(WHAT YOU NEED TO DO) Return the data below exactly, but only from the line containing "none; stroke-linecap: round;" through the line containing "121C200 120 227", with both of those lines included.

(DATA UNDER STUDY)

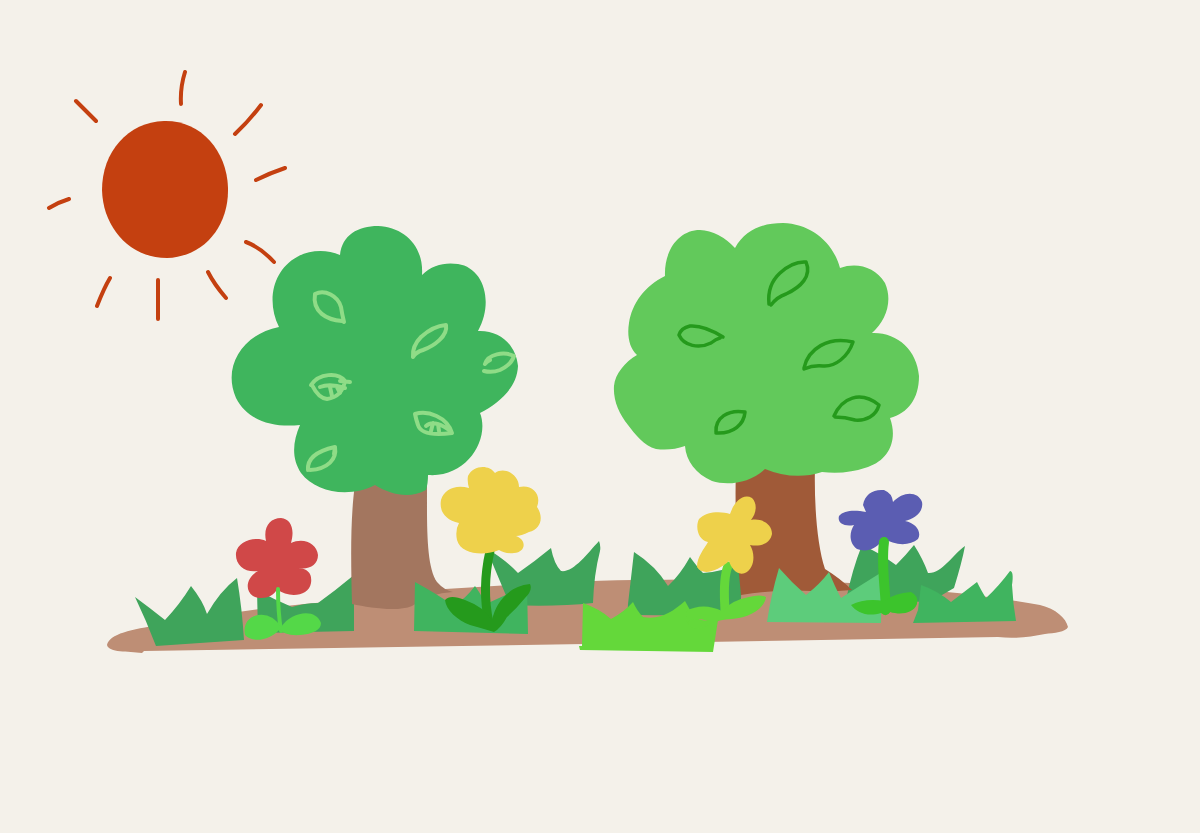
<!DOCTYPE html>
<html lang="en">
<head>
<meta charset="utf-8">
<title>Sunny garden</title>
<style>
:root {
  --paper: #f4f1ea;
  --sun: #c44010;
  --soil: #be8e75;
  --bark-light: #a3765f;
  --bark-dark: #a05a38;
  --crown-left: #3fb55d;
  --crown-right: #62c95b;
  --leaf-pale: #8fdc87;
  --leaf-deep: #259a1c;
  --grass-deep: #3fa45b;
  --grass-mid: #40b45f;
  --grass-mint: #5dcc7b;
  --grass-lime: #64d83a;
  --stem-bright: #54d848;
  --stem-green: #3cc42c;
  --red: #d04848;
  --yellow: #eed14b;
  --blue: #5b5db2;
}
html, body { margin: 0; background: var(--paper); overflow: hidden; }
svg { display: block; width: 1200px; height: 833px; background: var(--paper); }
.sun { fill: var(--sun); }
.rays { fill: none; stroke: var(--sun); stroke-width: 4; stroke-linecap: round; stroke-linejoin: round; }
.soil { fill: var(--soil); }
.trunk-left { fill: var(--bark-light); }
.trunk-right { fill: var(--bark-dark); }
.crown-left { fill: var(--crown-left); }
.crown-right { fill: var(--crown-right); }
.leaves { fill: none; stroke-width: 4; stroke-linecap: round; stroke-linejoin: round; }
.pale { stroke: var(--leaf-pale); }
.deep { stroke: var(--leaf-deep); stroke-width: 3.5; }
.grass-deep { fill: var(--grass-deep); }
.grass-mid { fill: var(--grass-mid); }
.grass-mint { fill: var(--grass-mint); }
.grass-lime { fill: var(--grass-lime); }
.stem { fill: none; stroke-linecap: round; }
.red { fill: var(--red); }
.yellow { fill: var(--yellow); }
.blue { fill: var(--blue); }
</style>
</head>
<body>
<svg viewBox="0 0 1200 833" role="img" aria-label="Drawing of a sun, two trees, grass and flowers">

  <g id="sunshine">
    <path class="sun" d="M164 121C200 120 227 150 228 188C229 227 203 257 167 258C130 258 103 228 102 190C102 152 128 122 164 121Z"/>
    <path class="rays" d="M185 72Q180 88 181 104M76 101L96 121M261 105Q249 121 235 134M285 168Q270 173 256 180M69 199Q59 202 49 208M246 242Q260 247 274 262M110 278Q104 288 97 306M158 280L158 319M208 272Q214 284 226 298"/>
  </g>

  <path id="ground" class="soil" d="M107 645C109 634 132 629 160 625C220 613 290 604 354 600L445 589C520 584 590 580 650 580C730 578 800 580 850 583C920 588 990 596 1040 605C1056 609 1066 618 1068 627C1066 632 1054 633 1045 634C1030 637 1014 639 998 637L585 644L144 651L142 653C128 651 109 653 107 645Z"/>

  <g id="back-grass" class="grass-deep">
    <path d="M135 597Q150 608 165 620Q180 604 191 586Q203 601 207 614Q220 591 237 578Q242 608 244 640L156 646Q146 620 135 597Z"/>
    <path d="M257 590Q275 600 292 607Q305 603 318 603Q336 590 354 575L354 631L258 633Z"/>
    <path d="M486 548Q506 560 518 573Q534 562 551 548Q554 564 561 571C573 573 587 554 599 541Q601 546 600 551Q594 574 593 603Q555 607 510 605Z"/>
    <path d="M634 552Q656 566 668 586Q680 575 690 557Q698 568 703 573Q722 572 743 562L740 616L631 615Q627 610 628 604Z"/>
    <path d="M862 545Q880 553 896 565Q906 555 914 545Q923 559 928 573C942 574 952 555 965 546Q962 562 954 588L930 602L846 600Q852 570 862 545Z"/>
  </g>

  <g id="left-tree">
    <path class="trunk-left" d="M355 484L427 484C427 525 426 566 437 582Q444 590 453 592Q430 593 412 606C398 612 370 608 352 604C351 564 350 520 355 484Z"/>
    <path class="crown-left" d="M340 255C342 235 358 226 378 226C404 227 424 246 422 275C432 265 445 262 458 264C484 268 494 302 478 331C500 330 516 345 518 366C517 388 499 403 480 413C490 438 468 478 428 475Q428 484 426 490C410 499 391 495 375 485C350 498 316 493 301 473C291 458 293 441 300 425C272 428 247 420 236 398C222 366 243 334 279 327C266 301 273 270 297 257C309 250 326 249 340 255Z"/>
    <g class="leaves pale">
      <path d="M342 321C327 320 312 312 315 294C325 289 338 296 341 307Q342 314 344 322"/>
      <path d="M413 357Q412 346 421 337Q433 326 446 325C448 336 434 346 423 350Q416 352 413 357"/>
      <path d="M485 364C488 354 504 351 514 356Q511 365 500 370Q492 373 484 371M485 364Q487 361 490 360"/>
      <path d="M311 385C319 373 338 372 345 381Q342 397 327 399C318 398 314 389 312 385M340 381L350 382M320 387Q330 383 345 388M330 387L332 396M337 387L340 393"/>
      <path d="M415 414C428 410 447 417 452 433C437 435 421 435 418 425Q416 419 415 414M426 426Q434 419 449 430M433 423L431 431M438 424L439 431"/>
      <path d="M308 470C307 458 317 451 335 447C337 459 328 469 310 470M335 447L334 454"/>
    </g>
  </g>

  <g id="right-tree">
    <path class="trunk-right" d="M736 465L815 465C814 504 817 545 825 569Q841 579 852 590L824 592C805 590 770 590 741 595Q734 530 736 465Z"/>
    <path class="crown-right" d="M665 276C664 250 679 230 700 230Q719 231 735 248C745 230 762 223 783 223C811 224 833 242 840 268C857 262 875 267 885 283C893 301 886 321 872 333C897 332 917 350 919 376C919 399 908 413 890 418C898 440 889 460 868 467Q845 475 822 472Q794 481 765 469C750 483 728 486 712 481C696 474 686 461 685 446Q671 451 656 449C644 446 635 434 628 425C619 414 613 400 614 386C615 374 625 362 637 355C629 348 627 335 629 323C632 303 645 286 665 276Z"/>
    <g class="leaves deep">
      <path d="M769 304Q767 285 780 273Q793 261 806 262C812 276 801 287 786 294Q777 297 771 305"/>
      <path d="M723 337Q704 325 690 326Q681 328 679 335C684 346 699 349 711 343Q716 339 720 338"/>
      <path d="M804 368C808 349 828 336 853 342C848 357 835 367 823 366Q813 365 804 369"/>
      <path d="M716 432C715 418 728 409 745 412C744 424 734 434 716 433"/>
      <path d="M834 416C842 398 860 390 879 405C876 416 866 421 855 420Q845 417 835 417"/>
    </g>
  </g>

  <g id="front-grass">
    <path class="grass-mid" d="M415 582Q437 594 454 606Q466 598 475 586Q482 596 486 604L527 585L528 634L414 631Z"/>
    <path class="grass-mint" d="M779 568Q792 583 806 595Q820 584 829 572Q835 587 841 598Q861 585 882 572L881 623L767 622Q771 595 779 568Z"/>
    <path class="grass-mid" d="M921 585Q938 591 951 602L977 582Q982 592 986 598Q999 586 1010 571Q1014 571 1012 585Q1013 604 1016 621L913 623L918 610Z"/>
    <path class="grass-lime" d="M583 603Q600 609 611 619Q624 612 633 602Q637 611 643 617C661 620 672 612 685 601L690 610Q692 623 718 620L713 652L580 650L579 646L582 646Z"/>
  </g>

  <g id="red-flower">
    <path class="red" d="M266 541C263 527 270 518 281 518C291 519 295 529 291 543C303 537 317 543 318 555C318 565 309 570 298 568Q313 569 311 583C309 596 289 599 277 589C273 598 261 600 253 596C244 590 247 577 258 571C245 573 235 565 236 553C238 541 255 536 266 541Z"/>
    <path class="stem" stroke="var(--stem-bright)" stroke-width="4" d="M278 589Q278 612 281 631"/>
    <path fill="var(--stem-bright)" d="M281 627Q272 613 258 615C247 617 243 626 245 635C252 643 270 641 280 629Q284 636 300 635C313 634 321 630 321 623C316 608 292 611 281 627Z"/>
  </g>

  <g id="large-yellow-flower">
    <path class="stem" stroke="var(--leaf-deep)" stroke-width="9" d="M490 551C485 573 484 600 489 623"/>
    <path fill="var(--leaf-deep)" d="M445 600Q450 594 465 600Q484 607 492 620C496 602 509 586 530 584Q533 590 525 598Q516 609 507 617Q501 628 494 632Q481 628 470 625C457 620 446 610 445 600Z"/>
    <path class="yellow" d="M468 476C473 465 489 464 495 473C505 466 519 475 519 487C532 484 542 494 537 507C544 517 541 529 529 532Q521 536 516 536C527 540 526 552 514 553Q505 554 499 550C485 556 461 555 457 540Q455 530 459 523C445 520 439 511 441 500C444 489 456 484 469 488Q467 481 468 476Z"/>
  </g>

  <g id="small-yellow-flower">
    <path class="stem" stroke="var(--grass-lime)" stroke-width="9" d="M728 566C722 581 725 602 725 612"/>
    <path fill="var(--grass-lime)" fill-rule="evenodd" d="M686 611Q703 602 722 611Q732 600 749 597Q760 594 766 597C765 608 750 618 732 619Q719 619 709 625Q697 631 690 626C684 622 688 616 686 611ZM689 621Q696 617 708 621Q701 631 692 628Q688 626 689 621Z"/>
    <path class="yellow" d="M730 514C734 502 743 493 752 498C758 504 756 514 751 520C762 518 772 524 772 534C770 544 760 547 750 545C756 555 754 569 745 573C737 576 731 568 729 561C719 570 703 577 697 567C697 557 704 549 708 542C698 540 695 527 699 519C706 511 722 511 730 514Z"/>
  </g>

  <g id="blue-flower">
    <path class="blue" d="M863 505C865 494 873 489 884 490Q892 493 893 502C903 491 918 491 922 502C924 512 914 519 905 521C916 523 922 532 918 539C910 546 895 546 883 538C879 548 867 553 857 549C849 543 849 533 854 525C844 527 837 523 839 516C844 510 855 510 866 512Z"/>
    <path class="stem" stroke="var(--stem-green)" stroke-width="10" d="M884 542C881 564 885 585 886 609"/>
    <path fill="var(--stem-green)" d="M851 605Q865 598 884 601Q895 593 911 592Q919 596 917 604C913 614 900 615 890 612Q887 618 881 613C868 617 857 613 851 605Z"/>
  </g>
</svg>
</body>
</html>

(TASK RESULT)
.stem { fill: none; stroke-linecap: round; }
.red { fill: var(--red); }
.yellow { fill: var(--yellow); }
.blue { fill: var(--blue); }
</style>
</head>
<body>
<svg viewBox="0 0 1200 833" role="img" aria-label="Drawing of a sun, two trees, grass and flowers">

  <g id="sunshine">
    <path class="sun" d="M164 121C200 120 227 150 228 188C229 227 203 257 167 258C130 258 103 228 102 190C102 152 128 122 164 121Z"/>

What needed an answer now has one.